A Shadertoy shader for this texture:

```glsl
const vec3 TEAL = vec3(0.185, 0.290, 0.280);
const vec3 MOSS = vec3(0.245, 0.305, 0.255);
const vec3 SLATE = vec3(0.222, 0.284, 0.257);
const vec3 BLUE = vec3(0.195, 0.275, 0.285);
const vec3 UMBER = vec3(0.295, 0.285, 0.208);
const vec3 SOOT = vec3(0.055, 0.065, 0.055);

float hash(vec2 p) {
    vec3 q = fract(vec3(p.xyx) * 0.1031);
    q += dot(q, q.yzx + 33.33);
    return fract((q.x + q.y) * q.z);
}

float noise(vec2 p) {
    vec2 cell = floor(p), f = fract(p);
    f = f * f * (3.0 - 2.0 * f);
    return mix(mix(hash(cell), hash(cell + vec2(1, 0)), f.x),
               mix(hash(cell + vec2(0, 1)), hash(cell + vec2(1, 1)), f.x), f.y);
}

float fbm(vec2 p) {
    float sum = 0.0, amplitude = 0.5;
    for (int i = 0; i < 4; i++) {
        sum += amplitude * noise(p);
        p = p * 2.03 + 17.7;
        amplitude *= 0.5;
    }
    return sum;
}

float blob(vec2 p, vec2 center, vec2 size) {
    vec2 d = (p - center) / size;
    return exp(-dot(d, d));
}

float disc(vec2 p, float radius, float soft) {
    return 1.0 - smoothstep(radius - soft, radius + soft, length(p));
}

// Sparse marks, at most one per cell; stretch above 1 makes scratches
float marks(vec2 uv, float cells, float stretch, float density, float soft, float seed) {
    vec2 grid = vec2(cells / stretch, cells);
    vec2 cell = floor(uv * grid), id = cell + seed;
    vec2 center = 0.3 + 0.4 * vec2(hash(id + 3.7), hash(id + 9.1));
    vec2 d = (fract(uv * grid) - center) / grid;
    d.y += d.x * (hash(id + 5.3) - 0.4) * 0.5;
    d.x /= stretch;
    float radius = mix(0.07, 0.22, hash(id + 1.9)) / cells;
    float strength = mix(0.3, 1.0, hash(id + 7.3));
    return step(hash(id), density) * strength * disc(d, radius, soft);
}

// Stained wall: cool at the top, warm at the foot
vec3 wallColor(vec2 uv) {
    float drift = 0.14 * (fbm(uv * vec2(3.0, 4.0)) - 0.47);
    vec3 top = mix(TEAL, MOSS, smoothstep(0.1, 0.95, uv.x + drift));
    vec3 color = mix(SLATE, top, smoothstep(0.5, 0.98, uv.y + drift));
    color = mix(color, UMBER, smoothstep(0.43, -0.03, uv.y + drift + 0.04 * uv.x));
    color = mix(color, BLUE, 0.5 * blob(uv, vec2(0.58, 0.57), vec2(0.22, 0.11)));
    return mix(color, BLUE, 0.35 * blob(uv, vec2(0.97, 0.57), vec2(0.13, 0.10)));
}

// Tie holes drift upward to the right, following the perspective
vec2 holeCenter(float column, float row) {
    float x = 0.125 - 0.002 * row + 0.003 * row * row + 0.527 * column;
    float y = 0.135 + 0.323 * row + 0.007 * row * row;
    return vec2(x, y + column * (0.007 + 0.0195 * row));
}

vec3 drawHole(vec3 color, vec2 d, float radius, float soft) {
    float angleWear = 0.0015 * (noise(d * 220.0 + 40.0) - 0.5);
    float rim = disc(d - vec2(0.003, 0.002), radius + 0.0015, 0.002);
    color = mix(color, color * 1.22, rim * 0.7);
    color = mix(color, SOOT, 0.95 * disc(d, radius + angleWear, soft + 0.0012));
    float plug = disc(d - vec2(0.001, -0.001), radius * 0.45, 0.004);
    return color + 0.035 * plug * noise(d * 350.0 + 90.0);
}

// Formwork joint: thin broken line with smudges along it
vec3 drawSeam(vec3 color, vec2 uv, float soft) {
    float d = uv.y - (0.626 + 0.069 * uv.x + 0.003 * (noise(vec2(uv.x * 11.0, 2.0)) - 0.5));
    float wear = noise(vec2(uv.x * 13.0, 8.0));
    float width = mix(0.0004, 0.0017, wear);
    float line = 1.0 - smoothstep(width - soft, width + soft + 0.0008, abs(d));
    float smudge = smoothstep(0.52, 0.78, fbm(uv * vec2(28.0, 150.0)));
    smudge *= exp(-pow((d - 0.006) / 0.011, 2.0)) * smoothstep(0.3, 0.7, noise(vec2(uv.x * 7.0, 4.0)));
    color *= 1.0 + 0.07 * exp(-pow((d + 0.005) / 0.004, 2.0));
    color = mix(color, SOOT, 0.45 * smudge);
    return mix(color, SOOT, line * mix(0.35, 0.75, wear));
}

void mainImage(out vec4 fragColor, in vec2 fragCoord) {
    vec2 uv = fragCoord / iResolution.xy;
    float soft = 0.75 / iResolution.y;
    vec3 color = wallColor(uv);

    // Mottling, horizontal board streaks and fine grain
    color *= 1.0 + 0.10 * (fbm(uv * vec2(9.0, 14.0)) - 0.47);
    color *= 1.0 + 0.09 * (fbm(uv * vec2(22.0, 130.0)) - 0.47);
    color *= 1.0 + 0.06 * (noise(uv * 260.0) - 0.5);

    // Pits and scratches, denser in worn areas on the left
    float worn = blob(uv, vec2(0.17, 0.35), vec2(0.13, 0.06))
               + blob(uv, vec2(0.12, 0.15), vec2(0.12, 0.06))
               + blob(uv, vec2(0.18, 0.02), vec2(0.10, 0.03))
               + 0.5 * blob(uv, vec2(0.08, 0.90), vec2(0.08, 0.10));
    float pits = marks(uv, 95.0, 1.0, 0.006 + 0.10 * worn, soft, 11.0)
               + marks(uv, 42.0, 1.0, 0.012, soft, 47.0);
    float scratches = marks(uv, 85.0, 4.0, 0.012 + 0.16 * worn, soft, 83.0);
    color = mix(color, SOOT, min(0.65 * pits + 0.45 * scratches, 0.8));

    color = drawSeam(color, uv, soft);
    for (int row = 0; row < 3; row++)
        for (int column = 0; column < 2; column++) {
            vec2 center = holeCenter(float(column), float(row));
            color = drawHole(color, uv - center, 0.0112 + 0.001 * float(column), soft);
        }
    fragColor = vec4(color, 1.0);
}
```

+-------+

Copy the whole listing out exactly, so that every line matches what is above.

A Shadertoy shader for this texture:

```glsl
const vec3 TEAL = vec3(0.185, 0.290, 0.280);
const vec3 MOSS = vec3(0.245, 0.305, 0.255);
const vec3 SLATE = vec3(0.222, 0.284, 0.257);
const vec3 BLUE = vec3(0.195, 0.275, 0.285);
const vec3 UMBER = vec3(0.295, 0.285, 0.208);
const vec3 SOOT = vec3(0.055, 0.065, 0.055);

float hash(vec2 p) {
    vec3 q = fract(vec3(p.xyx) * 0.1031);
    q += dot(q, q.yzx + 33.33);
    return fract((q.x + q.y) * q.z);
}

float noise(vec2 p) {
    vec2 cell = floor(p), f = fract(p);
    f = f * f * (3.0 - 2.0 * f);
    return mix(mix(hash(cell), hash(cell + vec2(1, 0)), f.x),
               mix(hash(cell + vec2(0, 1)), hash(cell + vec2(1, 1)), f.x), f.y);
}

float fbm(vec2 p) {
    float sum = 0.0, amplitude = 0.5;
    for (int i = 0; i < 4; i++) {
        sum += amplitude * noise(p);
        p = p * 2.03 + 17.7;
        amplitude *= 0.5;
    }
    return sum;
}

float blob(vec2 p, vec2 center, vec2 size) {
    vec2 d = (p - center) / size;
    return exp(-dot(d, d));
}

float disc(vec2 p, float radius, float soft) {
    return 1.0 - smoothstep(radius - soft, radius + soft, length(p));
}

// Sparse marks, at most one per cell; stretch above 1 makes scratches
float marks(vec2 uv, float cells, float stretch, float density, float soft, float seed) {
    vec2 grid = vec2(cells / stretch, cells);
    vec2 cell = floor(uv * grid), id = cell + seed;
    vec2 center = 0.3 + 0.4 * vec2(hash(id + 3.7), hash(id + 9.1));
    vec2 d = (fract(uv * grid) - center) / grid;
    d.y += d.x * (hash(id + 5.3) - 0.4) * 0.5;
    d.x /= stretch;
    float radius = mix(0.07, 0.22, hash(id + 1.9)) / cells;
    float strength = mix(0.3, 1.0, hash(id + 7.3));
    return step(hash(id), density) * strength * disc(d, radius, soft);
}

// Stained wall: cool at the top, warm at the foot
vec3 wallColor(vec2 uv) {
    float drift = 0.14 * (fbm(uv * vec2(3.0, 4.0)) - 0.47);
    vec3 top = mix(TEAL, MOSS, smoothstep(0.1, 0.95, uv.x + drift));
    vec3 color = mix(SLATE, top, smoothstep(0.5, 0.98, uv.y + drift));
    color = mix(color, UMBER, smoothstep(0.43, -0.03, uv.y + drift + 0.04 * uv.x));
    color = mix(color, BLUE, 0.5 * blob(uv, vec2(0.58, 0.57), vec2(0.22, 0.11)));
    return mix(color, BLUE, 0.35 * blob(uv, vec2(0.97, 0.57), vec2(0.13, 0.10)));
}

// Tie holes drift upward to the right, following the perspective
vec2 holeCenter(float column, float row) {
    float x = 0.125 - 0.002 * row + 0.003 * row * row + 0.527 * column;
    float y = 0.135 + 0.323 * row + 0.007 * row * row;
    return vec2(x, y + column * (0.007 + 0.0195 * row));
}

vec3 drawHole(vec3 color, vec2 d, float radius, float soft) {
    float angleWear = 0.0015 * (noise(d * 220.0 + 40.0) - 0.5);
    float rim = disc(d - vec2(0.003, 0.002), radius + 0.0015, 0.002);
    color = mix(color, color * 1.22, rim * 0.7);
    color = mix(color, SOOT, 0.95 * disc(d, radius + angleWear, soft + 0.0012));
    float plug = disc(d - vec2(0.001, -0.001), radius * 0.45, 0.004);
    return color + 0.035 * plug * noise(d * 350.0 + 90.0);
}

// Formwork joint: thin broken line with smudges along it
vec3 drawSeam(vec3 color, vec2 uv, float soft) {
    float d = uv.y - (0.626 + 0.069 * uv.x + 0.003 * (noise(vec2(uv.x * 11.0, 2.0)) - 0.5));
    float wear = noise(vec2(uv.x * 13.0, 8.0));
    float width = mix(0.0004, 0.0017, wear);
    float line = 1.0 - smoothstep(width - soft, width + soft + 0.0008, abs(d));
    float smudge = smoothstep(0.52, 0.78, fbm(uv * vec2(28.0, 150.0)));
    smudge *= exp(-pow((d - 0.006) / 0.011, 2.0)) * smoothstep(0.3, 0.7, noise(vec2(uv.x * 7.0, 4.0)));
    color *= 1.0 + 0.07 * exp(-pow((d + 0.005) / 0.004, 2.0));
    color = mix(color, SOOT, 0.45 * smudge);
    return mix(color, SOOT, line * mix(0.35, 0.75, wear));
}

void mainImage(out vec4 fragColor, in vec2 fragCoord) {
    vec2 uv = fragCoord / iResolution.xy;
    float soft = 0.75 / iResolution.y;
    vec3 color = wallColor(uv);

    // Mottling, horizontal board streaks and fine grain
    color *= 1.0 + 0.10 * (fbm(uv * vec2(9.0, 14.0)) - 0.47);
    color *= 1.0 + 0.09 * (fbm(uv * vec2(22.0, 130.0)) - 0.47);
    color *= 1.0 + 0.06 * (noise(uv * 260.0) - 0.5);

    // Pits and scratches, denser in worn areas on the left
    float worn = blob(uv, vec2(0.17, 0.35), vec2(0.13, 0.06))
               + blob(uv, vec2(0.12, 0.15), vec2(0.12, 0.06))
               + blob(uv, vec2(0.18, 0.02), vec2(0.10, 0.03))
               + 0.5 * blob(uv, vec2(0.08, 0.90), vec2(0.08, 0.10));
    float pits = marks(uv, 95.0, 1.0, 0.006 + 0.10 * worn, soft, 11.0)
               + marks(uv, 42.0, 1.0, 0.012, soft, 47.0);
    float scratches = marks(uv, 85.0, 4.0, 0.012 + 0.16 * worn, soft, 83.0);
    color = mix(color, SOOT, min(0.65 * pits + 0.45 * scratches, 0.8));

    color = drawSeam(color, uv, soft);
    for (int row = 0; row < 3; row++)
        for (int column = 0; column < 2; column++) {
            vec2 center = holeCenter(float(column), float(row));
            color = drawHole(color, uv - center, 0.0112 + 0.001 * float(column), soft);
        }
    fragColor = vec4(color, 1.0);
}
```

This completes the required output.